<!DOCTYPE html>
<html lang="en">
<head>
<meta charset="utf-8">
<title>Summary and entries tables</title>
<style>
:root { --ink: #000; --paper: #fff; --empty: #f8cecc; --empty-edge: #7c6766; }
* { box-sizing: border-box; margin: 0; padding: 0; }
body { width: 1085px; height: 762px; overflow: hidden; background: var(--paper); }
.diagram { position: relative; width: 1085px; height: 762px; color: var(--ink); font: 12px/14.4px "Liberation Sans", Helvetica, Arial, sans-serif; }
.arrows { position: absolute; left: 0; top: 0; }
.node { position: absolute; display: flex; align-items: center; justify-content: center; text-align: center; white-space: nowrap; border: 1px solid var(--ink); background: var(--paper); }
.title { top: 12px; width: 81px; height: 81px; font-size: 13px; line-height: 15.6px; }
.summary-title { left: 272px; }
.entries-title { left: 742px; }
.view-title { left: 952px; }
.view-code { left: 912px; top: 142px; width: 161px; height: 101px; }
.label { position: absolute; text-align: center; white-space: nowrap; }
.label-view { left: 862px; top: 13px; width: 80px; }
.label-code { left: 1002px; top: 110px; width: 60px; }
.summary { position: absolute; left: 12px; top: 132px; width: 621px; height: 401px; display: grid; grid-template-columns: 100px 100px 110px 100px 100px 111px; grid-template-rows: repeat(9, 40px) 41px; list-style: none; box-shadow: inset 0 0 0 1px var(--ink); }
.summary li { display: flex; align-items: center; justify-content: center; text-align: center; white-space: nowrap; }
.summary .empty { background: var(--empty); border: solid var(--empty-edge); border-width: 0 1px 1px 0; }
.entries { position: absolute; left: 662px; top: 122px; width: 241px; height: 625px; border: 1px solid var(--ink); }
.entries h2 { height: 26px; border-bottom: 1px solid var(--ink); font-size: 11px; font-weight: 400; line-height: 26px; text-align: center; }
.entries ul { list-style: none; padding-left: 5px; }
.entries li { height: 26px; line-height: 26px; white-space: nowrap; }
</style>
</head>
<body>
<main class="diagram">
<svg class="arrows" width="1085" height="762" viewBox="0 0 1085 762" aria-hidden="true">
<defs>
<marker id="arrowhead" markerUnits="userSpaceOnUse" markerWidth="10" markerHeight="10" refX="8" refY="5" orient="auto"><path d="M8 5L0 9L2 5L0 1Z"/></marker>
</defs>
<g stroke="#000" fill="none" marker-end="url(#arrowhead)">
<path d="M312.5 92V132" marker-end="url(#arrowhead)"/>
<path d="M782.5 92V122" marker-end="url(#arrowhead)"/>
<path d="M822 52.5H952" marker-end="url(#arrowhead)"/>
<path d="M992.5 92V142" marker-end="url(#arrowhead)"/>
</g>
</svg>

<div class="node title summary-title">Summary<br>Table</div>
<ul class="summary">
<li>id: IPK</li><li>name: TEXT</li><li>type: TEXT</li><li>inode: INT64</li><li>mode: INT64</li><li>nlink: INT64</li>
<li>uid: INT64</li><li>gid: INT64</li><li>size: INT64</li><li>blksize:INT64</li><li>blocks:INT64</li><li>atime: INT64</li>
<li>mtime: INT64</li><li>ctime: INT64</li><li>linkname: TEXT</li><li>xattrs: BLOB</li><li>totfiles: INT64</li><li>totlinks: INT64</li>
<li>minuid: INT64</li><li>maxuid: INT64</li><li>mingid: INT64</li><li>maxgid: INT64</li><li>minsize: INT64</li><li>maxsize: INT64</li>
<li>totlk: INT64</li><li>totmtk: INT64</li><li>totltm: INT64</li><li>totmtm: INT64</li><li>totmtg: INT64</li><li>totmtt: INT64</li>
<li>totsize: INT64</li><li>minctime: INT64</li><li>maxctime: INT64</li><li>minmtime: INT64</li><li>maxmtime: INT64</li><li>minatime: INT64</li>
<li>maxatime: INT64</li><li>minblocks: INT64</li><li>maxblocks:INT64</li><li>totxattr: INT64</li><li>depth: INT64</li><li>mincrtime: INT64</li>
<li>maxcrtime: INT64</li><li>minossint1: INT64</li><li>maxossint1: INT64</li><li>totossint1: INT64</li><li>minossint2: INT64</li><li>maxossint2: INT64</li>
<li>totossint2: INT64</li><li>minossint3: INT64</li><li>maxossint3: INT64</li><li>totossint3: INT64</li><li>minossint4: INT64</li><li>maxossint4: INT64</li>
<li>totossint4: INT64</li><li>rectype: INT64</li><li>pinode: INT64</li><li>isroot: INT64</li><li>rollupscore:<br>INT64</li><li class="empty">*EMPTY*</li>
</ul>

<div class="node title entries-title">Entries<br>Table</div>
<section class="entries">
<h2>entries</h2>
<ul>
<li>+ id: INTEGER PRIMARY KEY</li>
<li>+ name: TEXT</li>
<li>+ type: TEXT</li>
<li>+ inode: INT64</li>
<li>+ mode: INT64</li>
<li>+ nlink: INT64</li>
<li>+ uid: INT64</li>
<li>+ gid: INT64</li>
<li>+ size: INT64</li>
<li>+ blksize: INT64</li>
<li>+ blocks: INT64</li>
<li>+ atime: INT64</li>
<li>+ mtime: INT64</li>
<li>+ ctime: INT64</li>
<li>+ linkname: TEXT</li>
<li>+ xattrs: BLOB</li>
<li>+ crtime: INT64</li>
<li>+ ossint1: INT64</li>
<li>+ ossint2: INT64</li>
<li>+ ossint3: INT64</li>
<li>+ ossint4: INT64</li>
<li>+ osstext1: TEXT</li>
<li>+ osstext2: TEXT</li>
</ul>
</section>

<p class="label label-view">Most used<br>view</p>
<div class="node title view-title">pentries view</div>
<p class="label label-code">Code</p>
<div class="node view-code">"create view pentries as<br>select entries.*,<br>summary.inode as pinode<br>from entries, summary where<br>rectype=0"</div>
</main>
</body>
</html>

────────────────────────────────────────

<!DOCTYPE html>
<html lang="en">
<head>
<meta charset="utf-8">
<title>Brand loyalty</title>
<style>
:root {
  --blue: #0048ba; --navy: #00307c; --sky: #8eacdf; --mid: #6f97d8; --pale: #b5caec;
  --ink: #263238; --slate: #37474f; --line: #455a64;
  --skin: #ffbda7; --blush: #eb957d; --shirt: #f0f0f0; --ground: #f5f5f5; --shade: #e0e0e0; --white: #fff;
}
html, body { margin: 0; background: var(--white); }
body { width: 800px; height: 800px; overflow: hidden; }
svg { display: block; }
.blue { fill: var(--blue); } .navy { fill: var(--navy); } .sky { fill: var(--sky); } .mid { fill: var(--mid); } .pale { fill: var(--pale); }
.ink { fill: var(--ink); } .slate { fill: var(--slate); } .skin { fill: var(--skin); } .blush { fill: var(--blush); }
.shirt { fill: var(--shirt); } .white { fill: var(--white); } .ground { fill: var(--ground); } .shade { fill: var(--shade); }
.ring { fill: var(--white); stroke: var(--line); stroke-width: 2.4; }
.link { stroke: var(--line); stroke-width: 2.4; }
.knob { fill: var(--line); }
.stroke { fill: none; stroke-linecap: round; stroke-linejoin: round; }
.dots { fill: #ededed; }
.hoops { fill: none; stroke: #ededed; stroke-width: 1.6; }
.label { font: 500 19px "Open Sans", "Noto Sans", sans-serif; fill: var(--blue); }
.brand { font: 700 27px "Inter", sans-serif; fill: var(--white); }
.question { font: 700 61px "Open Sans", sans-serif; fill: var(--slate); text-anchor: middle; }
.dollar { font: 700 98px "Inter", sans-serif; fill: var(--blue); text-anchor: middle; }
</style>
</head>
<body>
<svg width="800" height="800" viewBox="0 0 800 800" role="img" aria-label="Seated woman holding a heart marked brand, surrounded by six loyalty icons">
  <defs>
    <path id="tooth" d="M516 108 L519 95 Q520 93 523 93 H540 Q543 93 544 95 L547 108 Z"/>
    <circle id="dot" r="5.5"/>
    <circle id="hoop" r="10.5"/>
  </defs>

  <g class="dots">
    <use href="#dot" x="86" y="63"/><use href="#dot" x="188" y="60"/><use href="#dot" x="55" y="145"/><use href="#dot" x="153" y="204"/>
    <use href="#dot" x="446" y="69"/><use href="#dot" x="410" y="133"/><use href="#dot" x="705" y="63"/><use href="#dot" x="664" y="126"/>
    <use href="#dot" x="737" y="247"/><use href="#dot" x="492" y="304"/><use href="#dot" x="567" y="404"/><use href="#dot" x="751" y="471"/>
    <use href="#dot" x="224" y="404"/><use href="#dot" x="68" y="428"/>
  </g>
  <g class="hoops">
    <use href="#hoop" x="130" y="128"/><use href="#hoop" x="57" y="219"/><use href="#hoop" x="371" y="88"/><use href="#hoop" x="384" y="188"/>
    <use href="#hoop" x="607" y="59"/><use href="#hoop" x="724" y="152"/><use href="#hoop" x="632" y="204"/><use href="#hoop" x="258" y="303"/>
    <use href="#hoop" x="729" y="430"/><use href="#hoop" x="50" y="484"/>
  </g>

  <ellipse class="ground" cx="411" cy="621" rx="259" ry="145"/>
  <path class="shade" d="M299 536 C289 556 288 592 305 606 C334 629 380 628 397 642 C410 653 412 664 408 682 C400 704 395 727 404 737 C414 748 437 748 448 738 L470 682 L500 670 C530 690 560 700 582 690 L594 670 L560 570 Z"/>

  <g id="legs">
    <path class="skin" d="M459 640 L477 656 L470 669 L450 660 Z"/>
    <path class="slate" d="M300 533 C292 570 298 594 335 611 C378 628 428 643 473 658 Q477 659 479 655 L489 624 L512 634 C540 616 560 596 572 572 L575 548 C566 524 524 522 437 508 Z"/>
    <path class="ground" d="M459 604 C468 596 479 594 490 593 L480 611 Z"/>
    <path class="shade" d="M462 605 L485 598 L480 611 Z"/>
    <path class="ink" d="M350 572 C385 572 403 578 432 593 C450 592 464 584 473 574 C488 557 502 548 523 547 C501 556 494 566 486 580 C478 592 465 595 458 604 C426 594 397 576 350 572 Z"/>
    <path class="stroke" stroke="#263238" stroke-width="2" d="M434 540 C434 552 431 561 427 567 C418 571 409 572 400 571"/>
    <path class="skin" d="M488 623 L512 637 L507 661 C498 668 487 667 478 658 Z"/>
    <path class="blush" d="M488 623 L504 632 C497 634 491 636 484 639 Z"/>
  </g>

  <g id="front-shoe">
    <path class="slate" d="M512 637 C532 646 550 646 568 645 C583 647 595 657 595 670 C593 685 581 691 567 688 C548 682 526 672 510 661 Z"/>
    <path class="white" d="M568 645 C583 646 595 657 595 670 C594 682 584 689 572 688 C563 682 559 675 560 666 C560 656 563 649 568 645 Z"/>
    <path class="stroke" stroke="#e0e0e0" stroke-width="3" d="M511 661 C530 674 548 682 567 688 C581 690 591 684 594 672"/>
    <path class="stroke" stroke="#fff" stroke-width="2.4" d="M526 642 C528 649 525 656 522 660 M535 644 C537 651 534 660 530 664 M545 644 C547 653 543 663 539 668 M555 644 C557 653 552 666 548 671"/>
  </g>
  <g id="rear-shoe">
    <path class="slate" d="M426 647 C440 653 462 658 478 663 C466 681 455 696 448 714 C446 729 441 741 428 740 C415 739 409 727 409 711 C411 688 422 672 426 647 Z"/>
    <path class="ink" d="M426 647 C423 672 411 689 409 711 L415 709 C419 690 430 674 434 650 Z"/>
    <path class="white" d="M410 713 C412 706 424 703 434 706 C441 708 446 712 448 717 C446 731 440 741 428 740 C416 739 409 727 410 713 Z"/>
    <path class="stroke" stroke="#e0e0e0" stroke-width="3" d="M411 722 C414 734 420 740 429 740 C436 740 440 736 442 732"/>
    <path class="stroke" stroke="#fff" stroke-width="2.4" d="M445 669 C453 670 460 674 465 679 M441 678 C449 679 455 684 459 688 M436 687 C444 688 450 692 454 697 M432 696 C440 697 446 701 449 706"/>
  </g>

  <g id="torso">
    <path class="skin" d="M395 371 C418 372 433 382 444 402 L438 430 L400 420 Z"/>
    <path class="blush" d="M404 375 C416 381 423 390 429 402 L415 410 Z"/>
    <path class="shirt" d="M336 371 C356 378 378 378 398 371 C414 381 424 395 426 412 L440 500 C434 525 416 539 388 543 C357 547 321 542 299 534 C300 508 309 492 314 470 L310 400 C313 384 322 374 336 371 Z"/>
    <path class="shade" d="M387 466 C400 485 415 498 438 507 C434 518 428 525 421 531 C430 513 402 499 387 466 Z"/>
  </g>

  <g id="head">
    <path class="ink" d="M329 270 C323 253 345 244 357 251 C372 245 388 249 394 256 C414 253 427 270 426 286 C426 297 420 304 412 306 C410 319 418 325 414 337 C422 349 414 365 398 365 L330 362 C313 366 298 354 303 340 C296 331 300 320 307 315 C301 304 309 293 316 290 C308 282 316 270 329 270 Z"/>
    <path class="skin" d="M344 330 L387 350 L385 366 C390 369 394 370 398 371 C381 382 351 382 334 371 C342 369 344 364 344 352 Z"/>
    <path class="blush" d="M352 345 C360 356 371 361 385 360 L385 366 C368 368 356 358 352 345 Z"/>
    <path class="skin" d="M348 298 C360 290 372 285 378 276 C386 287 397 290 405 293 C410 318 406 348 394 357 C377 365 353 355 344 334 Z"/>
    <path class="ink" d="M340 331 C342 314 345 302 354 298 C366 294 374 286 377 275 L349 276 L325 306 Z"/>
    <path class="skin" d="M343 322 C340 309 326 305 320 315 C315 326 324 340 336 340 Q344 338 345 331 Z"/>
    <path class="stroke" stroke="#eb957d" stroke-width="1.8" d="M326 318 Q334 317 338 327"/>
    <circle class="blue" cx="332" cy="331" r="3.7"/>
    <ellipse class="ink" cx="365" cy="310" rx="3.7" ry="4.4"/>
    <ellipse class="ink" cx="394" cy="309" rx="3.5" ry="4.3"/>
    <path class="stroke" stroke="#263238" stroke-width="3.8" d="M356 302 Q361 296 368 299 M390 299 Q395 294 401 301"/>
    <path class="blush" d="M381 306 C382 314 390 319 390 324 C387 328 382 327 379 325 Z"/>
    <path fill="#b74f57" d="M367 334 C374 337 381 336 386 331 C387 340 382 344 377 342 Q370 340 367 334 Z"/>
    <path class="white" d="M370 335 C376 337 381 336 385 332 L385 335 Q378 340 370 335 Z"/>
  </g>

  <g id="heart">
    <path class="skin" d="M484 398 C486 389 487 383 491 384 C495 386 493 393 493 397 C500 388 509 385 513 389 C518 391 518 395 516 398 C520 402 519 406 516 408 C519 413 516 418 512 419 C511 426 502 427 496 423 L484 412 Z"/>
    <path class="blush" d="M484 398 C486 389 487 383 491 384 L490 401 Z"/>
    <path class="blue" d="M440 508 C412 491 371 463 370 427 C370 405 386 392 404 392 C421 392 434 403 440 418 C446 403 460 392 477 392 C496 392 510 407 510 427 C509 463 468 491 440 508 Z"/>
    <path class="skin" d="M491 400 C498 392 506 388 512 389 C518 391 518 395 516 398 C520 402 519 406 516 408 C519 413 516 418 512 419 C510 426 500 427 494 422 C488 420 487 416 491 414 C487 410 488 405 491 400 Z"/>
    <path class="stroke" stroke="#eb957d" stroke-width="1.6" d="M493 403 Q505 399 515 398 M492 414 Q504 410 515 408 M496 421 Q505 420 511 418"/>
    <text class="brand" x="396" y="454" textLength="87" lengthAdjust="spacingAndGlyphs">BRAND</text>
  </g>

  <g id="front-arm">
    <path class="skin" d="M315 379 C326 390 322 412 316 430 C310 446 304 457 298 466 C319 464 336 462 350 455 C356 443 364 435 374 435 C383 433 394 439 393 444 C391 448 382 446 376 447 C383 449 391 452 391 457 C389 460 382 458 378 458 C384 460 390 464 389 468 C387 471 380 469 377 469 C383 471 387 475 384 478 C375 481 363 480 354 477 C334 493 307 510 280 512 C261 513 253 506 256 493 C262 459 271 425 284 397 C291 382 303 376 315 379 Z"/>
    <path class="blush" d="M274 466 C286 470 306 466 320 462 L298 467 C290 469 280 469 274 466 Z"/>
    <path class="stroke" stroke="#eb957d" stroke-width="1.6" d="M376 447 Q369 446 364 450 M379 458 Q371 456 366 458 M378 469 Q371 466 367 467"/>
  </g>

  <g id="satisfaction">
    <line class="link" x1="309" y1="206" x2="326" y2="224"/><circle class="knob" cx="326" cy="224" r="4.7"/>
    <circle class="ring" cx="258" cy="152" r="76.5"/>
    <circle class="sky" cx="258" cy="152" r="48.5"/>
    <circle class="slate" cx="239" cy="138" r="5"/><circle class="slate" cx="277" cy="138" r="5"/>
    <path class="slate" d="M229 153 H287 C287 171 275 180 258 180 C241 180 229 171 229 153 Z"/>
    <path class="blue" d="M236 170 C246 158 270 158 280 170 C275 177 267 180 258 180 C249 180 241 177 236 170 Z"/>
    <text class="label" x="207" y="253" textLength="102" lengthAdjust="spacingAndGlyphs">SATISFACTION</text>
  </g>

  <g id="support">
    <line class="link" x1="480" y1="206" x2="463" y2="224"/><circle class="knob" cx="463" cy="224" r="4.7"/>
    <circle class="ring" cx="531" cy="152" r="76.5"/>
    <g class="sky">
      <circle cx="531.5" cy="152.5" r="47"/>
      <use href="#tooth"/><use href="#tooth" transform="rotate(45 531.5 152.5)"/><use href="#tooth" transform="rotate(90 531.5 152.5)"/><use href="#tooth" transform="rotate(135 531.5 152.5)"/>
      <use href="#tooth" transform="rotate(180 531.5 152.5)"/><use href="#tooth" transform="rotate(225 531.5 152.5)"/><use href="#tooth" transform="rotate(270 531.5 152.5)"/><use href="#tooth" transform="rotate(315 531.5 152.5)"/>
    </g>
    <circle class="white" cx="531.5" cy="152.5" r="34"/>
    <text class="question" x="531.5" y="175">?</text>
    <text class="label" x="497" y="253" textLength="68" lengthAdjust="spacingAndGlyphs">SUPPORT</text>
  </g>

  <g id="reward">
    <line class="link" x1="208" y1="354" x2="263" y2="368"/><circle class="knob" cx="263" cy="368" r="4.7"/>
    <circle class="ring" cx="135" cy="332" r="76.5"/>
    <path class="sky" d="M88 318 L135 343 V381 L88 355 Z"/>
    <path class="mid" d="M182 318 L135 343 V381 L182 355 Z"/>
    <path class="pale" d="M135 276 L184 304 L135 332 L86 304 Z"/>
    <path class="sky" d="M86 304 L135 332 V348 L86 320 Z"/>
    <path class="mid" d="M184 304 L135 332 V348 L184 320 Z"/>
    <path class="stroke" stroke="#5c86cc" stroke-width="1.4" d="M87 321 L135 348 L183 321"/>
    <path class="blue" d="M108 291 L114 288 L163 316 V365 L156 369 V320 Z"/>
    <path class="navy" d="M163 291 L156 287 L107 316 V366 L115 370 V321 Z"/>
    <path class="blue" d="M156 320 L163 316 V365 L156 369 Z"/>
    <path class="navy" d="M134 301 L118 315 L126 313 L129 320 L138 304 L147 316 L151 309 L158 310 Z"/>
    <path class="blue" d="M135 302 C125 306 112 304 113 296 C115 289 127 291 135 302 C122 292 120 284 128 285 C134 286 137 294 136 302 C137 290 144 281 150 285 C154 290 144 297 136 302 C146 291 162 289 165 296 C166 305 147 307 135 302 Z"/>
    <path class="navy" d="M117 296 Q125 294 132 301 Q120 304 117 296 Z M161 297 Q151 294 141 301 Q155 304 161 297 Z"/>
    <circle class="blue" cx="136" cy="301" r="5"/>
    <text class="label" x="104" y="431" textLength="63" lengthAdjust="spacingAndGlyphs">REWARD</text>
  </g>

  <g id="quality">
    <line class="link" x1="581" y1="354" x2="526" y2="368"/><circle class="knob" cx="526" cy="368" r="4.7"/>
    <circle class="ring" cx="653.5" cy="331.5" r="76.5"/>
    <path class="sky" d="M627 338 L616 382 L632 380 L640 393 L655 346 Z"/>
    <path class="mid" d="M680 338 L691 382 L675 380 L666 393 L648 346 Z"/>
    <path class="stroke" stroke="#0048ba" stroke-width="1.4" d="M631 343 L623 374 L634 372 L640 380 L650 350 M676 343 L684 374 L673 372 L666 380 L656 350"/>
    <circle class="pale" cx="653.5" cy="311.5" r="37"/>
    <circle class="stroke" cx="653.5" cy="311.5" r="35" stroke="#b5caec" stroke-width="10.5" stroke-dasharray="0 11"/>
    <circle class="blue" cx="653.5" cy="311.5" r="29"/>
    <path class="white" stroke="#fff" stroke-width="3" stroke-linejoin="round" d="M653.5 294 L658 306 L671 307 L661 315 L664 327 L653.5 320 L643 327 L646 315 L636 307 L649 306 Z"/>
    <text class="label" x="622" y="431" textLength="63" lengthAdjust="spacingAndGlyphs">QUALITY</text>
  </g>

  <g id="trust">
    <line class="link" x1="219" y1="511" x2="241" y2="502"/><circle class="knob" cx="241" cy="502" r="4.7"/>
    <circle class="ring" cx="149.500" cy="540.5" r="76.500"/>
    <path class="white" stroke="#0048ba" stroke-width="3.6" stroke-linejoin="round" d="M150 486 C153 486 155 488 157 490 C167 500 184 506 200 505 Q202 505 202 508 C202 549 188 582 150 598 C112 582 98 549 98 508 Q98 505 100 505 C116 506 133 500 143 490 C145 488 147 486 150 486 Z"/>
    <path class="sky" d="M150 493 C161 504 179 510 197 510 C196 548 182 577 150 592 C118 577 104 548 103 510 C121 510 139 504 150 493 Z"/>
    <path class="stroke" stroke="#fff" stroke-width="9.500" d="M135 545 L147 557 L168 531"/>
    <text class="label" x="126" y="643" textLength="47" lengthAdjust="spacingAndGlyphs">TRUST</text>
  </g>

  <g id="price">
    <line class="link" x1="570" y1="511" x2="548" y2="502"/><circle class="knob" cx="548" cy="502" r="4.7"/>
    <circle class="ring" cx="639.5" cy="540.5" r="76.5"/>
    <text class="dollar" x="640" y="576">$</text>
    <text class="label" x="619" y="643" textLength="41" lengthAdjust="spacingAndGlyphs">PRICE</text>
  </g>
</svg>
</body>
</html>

────────────────────────────────────────

### YOUR TASK
Starting with the line above that holds "330 L387 350" and stopping with the line that holds "306 C382 314", reproduce each line exactly, omitting all other lines.

### SOLUTION
    <path class="skin" d="M344 330 L387 350 L385 366 C390 369 394 370 398 371 C381 382 351 382 334 371 C342 369 344 364 344 352 Z"/>
    <path class="blush" d="M352 345 C360 356 371 361 385 360 L385 366 C368 368 356 358 352 345 Z"/>
    <path class="skin" d="M348 298 C360 290 372 285 378 276 C386 287 397 290 405 293 C410 318 406 348 394 357 C377 365 353 355 344 334 Z"/>
    <path class="ink" d="M340 331 C342 314 345 302 354 298 C366 294 374 286 377 275 L349 276 L325 306 Z"/>
    <path class="skin" d="M343 322 C340 309 326 305 320 315 C315 326 324 340 336 340 Q344 338 345 331 Z"/>
    <path class="stroke" stroke="#eb957d" stroke-width="1.8" d="M326 318 Q334 317 338 327"/>
    <circle class="blue" cx="332" cy="331" r="3.7"/>
    <ellipse class="ink" cx="365" cy="310" rx="3.7" ry="4.4"/>
    <ellipse class="ink" cx="394" cy="309" rx="3.5" ry="4.3"/>
    <path class="stroke" stroke="#263238" stroke-width="3.8" d="M356 302 Q361 296 368 299 M390 299 Q395 294 401 301"/>
    <path class="blush" d="M381 306 C382 314 390 319 390 324 C387 328 382 327 379 325 Z"/>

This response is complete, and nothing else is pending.